Scientists at the Scripps Institute of Oceanography have studied the movement of atmospheric rivers and concluded that global warming has led to a significant increase in moisture carried by these weather systems, Phys.org reports.
Atmospheric rivers are large swaths of moisture that stretch in the sky from the tropics to higher latitudes. They are capable of carrying 15 times more water than the Mississippi River. When moisture reaches the coast, it hits the land with abnormal rainfall, causing flooding.
Atmospheric rivers are predicted to increase and store more water as the planet warms.
In arid areas, these weather systems can replenish water supplies and extinguish forest fires. In humid latitudes, they cause floods, mudflows and landslides, causing damage and loss of human life.
In February 2019, an atmospheric river brought a stream of water vapor 2.5 thousand km long and 560 km wide to the coast of Northern California, where 53 cm of rain fell in a day, causing a flood. The damage in Sonoma County alone totaled $ 100 million.
Atmospheric rivers cause $ 1.1 billion in damage annually in the western United States.
Experts have modeled how atmospheric currents will change in the near future. The planet heats up more and more, more water evaporates from the oceans and lakes, which is retained in the atmosphere, and the increased air humidity strengthens storm systems.

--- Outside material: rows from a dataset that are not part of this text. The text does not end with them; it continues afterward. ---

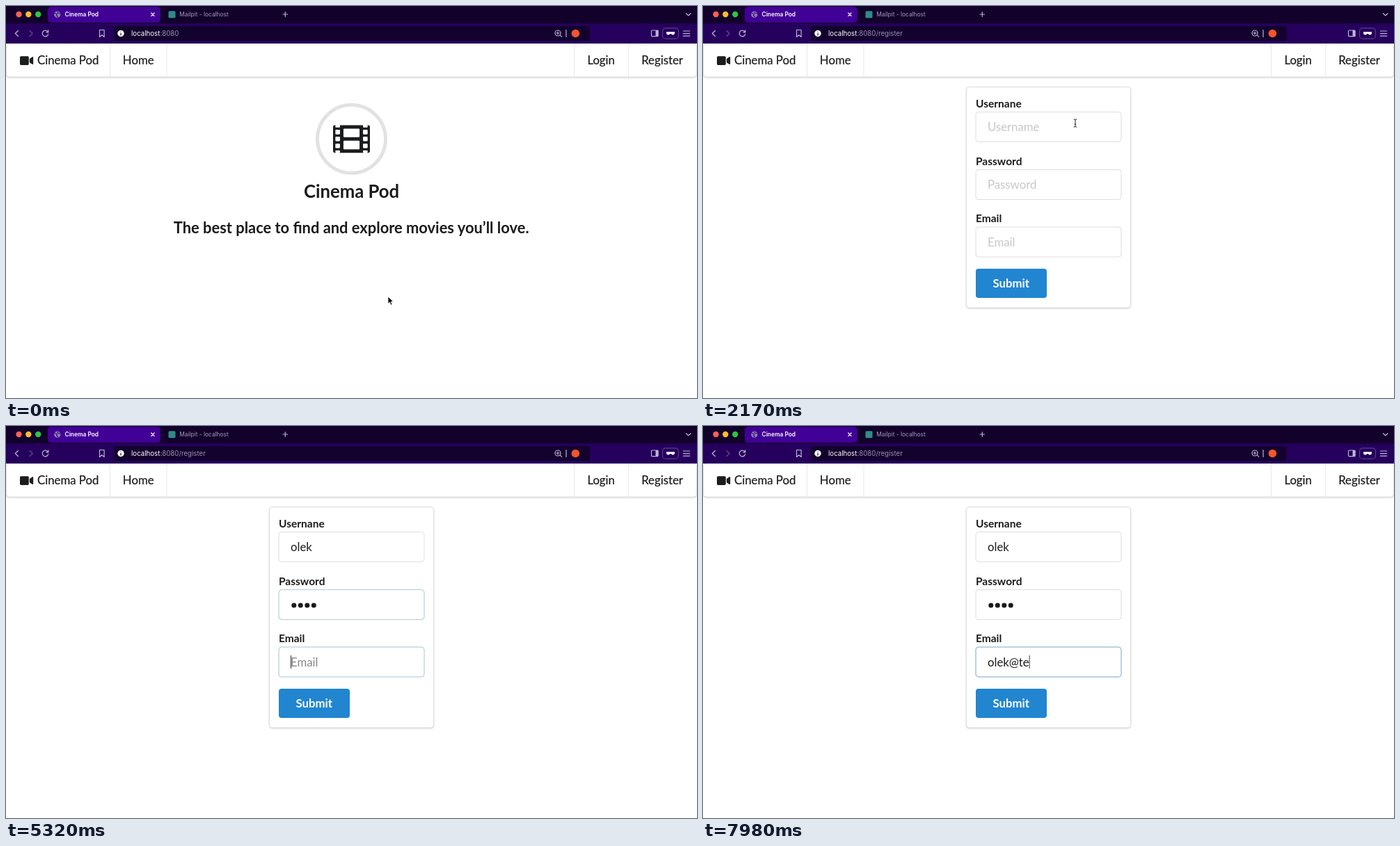
Animation, 993 px wide and 564 px high, one loop 8000 ms. Source, as an HTML page:

```html
<!DOCTYPE html>
<html lang="en">
<head>
<meta charset="utf-8">
<title>Sign-up demo</title>
<style>
  html, body { margin: 0; width: 100%; height: 100%; overflow: hidden; background: #fff; }
  svg { display: block; width: 993px; height: 564px; }
  text { font: 16.75px Lato, sans-serif; fill: #1b1b1c; }
  .nav { stroke: #1b1b1c; stroke-width: .2; }
  .mid { text-anchor: middle; }
  .ui { font: 8.4px Inter, sans-serif; fill: #a79bbd; }
  .ui.active { font-weight: 600; fill: #fff; }
  .ui.url { font-size: 9.7px; fill: #9c90b3; }
  .ui.url .host { fill: #fff; }
  .h1 { font-size: 25.7px; font-weight: 700; }
  .h2 { font-size: 21.88px; font-weight: 700; }
  .label { font-size: 15.5px; font-weight: 700; }
  .button { font-weight: 700; fill: #fff; }
  .line { fill: none; stroke: #bfb4d5; stroke-width: 1.2; stroke-linecap: round; stroke-linejoin: round; }
  .box { fill: #fff; stroke: #dededf; }
  .shadow { filter: drop-shadow(0 1px 1px #22242630); }
  .focus { fill: none; stroke: #85b7d9; }
</style>
</head>
<body>
<svg viewBox="0 0 993 564">
  <rect y="54" width="993" height="510" fill="#fff"/>
  <rect x=".5" y="53.5" width="992" height="48.5" rx="4" class="box shadow"/>
  <path d="M149.5 54v48M231 54v48M816.5 54v48M894.5 54v48" stroke="#e9e9e9"/>
  <path fill="#1b1c1d" transform="translate(20 70) scale(.0333)" d="M48 64h288q48 0 48 48v288q0 48-48 48H48q-48 0-48-48V112q0-48 48-48zM416 177l110-75q50-26 50 26v256q0 52-50 26l-110-75z"/>
  <text x="45" y="84.3" class="nav">Cinema Pod</text>
  <text x="190.2" y="84.3" class="nav mid">Home</text>
  <text x="855.2" y="84.3" class="nav mid">Login</text>
  <text x="943" y="84.3" class="nav mid">Register</text>

  <rect width="993" height="54" fill="#25005c"/>
  <rect width="993" height="25" fill="#12012b"/>
  <rect x="60" y="1" width="162" height="23" rx="5" fill="#410096"/>
  <rect x="155" y="29" width="684" height="21" rx="4" fill="#13012e"/>

  <circle cx="18.5" cy="12" r="4.2" fill="#ff5f57"/>
  <circle cx="32.3" cy="12" r="4.2" fill="#febc2e"/>
  <circle cx="46.2" cy="12" r="4.2" fill="#28c840"/>
  <g id="globe">
    <circle cx="73.8" cy="12.2" r="4.6" fill="#8b80ad"/>
    <path d="M70.5 10.5l3 1-1 2 2 2M74 8.5l1 2 3 .5" class="line" style="stroke:#3d0a80"/>
  </g>
  <path id="spinner" d="M75 8.2A4 4 0 0 1 78.2 14.6" class="line"/>
  <text id="title" class="ui active" x="84.5" y="15"></text>
  <path d="M208.7 10l4.4 4.4m0-4.4l-4.4 4.4" class="line" style="stroke:#fff"/>
  <rect x="233.5" y="7.2" width="10" height="10" rx="1.5" fill="#2f8c85"/>
  <text class="ui" x="249.2" y="15">Mailpit - localhost</text>
  <path d="M398 12h6.6m-3.3-3.3v6.6M977.5 10.7l3.2 3 3.2-3" class="line"/>

  <path d="M17.5 35.5l-4.2 4 4.2 4" class="line"/>
  <path d="M34 35.5l4.2 4-4.2 4" class="line" opacity=".4"/>
  <path id="reload" d="M60.2 37.3A4.3 4.3 0 1 0 60.7 40.3M60.8 34.8v3h-3" class="line"/>
  <path id="stop" d="M53.5 36.4l6 6m0-6l-6 6" class="line"/>
  <path d="M134.5 34.5h6.6v10l-3.3-2.8-3.3 2.8z" class="line"/>
  <circle cx="165" cy="39.5" r="4.7" fill="#fff"/>
  <path d="M165 39.3v2.6M165 37v.1" class="line" style="stroke:#13012e"/>
  <text class="ui url" x="180" y="42.8"><tspan class="host">localhost</tspan>:8080<tspan id="path"></tspan></text>
  <path d="M796.2 41.8l2.6 2.6M791 39h4M793 37v4M797 39a4 4 0 1 1-8 0a4 4 0 1 1 8 0" class="line"/>
  <path d="M805 34.5v10" class="line"/>
  <circle cx="818.4" cy="39.5" r="5.8" fill="#f4552d"/>
  <rect x="927.5" y="35" width="9.6" height="8.6" rx="1" class="line"/>
  <path d="M933.5 35h3.6v8.6h-3.6z" fill="#bfb4d5"/>
  <rect x="943.5" y="31.8" width="23" height="15.4" rx="4.5" class="line" style="stroke:#59408a"/>
  <path d="M949 37.3h12v2a2.6 2.6 0 0 1-5 .6h-2a2.6 2.6 0 0 1-5-.6z" fill="#fff"/>
  <path d="M973.3 36h9.4m-9.4 3.6h9.4m-9.4 3.6h9.4" class="line"/>

  <g id="home">
    <circle cx="496.5" cy="191.3" r="49" fill="none" stroke="#e2e2e2" stroke-width="5"/>
    <path id="film" fill="#1b1c1d" fill-rule="evenodd" transform="translate(496.5 191.3) scale(.1035) translate(-256 -256)"/>
    <text x="496.5" y="275.8" class="mid h1">Cinema Pod</text>
    <text x="496.2" y="327.3" class="mid h2">The best place to find and explore movies you’ll love.</text>
  </g>
  <g id="form">
    <rect x="378.5" y="116.5" width="236" height="317.5" rx="4" class="box shadow"/>
    <g id="fields"></g>
    <rect x="392" y="378" width="102" height="42" rx="4" fill="#2185d0"/>
    <text x="442.7" y="405.2" class="mid button">Submit</text>
    <path id="caret" d="M0 0v19" stroke="#333"/>
  </g>

  <g id="pointer" stroke-linejoin="round">
    <path id="arrow" d="M0 0v10.4l2.4-2.2 1.7 4 1.9-.8-1.7-3.9h3.3z" fill="#000" stroke="#fff" stroke-width=".8"/>
    <path id="hand" d="M-1.2 .8q1.1-1.2 2.1 0l.4 4.1q1-.8 1.8.3 1-.6 1.8.5 1.6-.3 1.7 1.2-.2 4-1.7 6h-5.2q-2-2.8-4-5 .6-1.8 3.2.5z" fill="#fff" stroke="#000" stroke-width=".9"/>
    <path id="beam" d="M-2.3-5.7q2 0 2.3 1.2.3-1.2 2.3-1.2M0-4.5v9M-2.3 5.7q2 0 2.3-1.2.3 1.2 2.3 1.2M-1.2 1.5h2.4" fill="none" stroke="#222"/>
  </g>
</svg>
<script>
const LOOP = 8000, BLINK = 530, FADE = 140;
const LOAD_START = 1300, LOAD_END = 1610, HIDE_POINTER = 2940;
const $ = id => document.getElementById(id);
const show = (el, on) => el.setAttribute('visibility', on ? 'inherit' : 'hidden');
const clamp01 = v => Math.min(1, Math.max(0, v));

// y is the top of the input; keys are the times of the key presses
const fields = [
  { label: 'Usernane', hint: 'Username', y: 152.5, focus: 2180, blur: 3570, value: 'olek', keys: [2940, 3150, 3360, 3430] },
  { label: 'Password', hint: 'Password', y: 235.5, focus: 3570, blur: 5250, keys: [3990, 4200, 4410, 4480] },
  { label: 'Email', hint: 'Email', y: 318, focus: 5250, blur: LOOP + FADE, value: 'olek@te', keys: [5670, 5880, 6090, 6300, 6930, 7490, 7630] }
];

const pointerPath = [
  [0, 549, 418], [100, 549, 418], [280, 940, 227], [350, 940, 227], [700, 957, 140],
  [1120, 925, 83.8], [1620, 925, 83.8], [1820, 680, 150], [1890, 680, 150], [2100, 535, 168.5], [LOOP, 535, 168.5]
];

// film strip on a 512 unit square: perforations down both sides, two windows
const roundRect = (x, y, w, h, r) => {
  const corner = (dx, dy) => `a${r} ${r} 0 0 1 ${dx} ${dy}`;
  return `M${x + r} ${y}h${w - 2 * r}${corner(r, r)}v${h - 2 * r}${corner(-r, r)}h${2 * r - w}${corner(-r, -r)}v${2 * r - h}${corner(r, -r)}z`;
};
let film = roundRect(0, 64, 512, 384, 24) + roundRect(144, 112, 224, 120, 12) + roundRect(144, 280, 224, 120, 12);
for (const x of [32, 416]) {
  film += roundRect(x, 64, 64, 32, 8) + roundRect(x, 416, 64, 32, 8);
  for (const y of [128, 224, 320]) film += roundRect(x, y, 64, 64, 12);
}
$('film').setAttribute('d', film);

for (const f of fields) {
  const g = document.createElementNS('http://www.w3.org/2000/svg', 'g');
  const frame = `x="392" y="${f.y}" width="209" height="43" rx="4"`;
  const dots = f.keys.map((_, i) => `<circle cx="${413.8 + 9.5 * i}" cy="${f.y + 22.5}" r="3.5" fill="#1a1a1a"/>`);
  g.innerHTML = `<text class="label" x="392" y="${f.y - 6.9}">${f.label}</text>
    <rect class="box" ${frame}/><rect class="focus" ${frame}/>
    <text class="value" x="409" y="${f.y + 27.5}"></text>${f.value ? '' : dots.join('')}`;
  $('fields').append(g);
  f.ring = g.querySelector('.focus');
  f.text = g.querySelector('.value');
  f.dots = [...g.querySelectorAll('circle')];
}

function drawField(f, t) {
  const count = f.keys.filter(k => k <= t).length;
  const active = t >= f.focus && t < f.blur;
  f.ring.setAttribute('opacity', clamp01((t - f.focus) / FADE) * clamp01(1 - (t - f.blur) / FADE));
  f.text.textContent = count ? (f.value || '').slice(0, count) : f.hint;
  f.text.style.fill = count ? '#1b1b1c' : active ? '#858585' : '#c7c7c7';
  f.dots.forEach((dot, i) => show(dot, i < count));
  if (!active) return;
  const last = count ? f.keys[count - 1] : f.focus;
  const width = !count ? 0 : f.value ? f.text.getComputedTextLength() : 9.5 * count;
  show($('caret'), (t - last) % (2 * BLINK) < BLINK);
  $('caret').setAttribute('transform', `translate(${409.5 + width} ${f.y + 12})`);
}

function drawPointer(t) {
  const i = pointerPath.findIndex(p => p[0] > t);
  const [t0, x0, y0] = pointerPath[i - 1], [t1, x1, y1] = pointerPath[i];
  const k = (t - t0) / (t1 - t0), e = k * k * (3 - 2 * k);
  const x = x0 + (x1 - x0) * e, y = y0 + (y1 - y0) * e;
  const link = x > 894 && y < 102;
  const input = t > LOAD_END && x > 392 && x < 601 && y > 152 && y < 196;
  $('pointer').setAttribute('transform', `translate(${x} ${y})`);
  show($('pointer'), t < HIDE_POINTER);
  show($('hand'), link);
  show($('beam'), input);
  show($('arrow'), !link && !input);
}

function draw() {
  const t = performance.now() % LOOP;
  const loading = t >= LOAD_START && t < LOAD_END;
  $('title').textContent = loading ? 'localhost:8080/register' : 'Cinema Pod';
  $('path').textContent = t < LOAD_START ? '' : '/register';
  $('spinner').setAttribute('transform', `rotate(${(t - 1540) * 0.36} 74.3 12.2)`);
  show($('spinner'), loading);
  show($('globe'), !loading);
  show($('stop'), loading);
  show($('reload'), !loading);
  show($('home'), t < LOAD_END);
  show($('form'), t >= LOAD_END);
  show($('caret'), false);
  for (const f of fields) drawField(f, t);
  drawPointer(t);
  requestAnimationFrame(draw);
}
draw();
</script>
</body>
</html>
```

Climate stabilization remains the only way to contain the rise of atmospheric rivers and storms.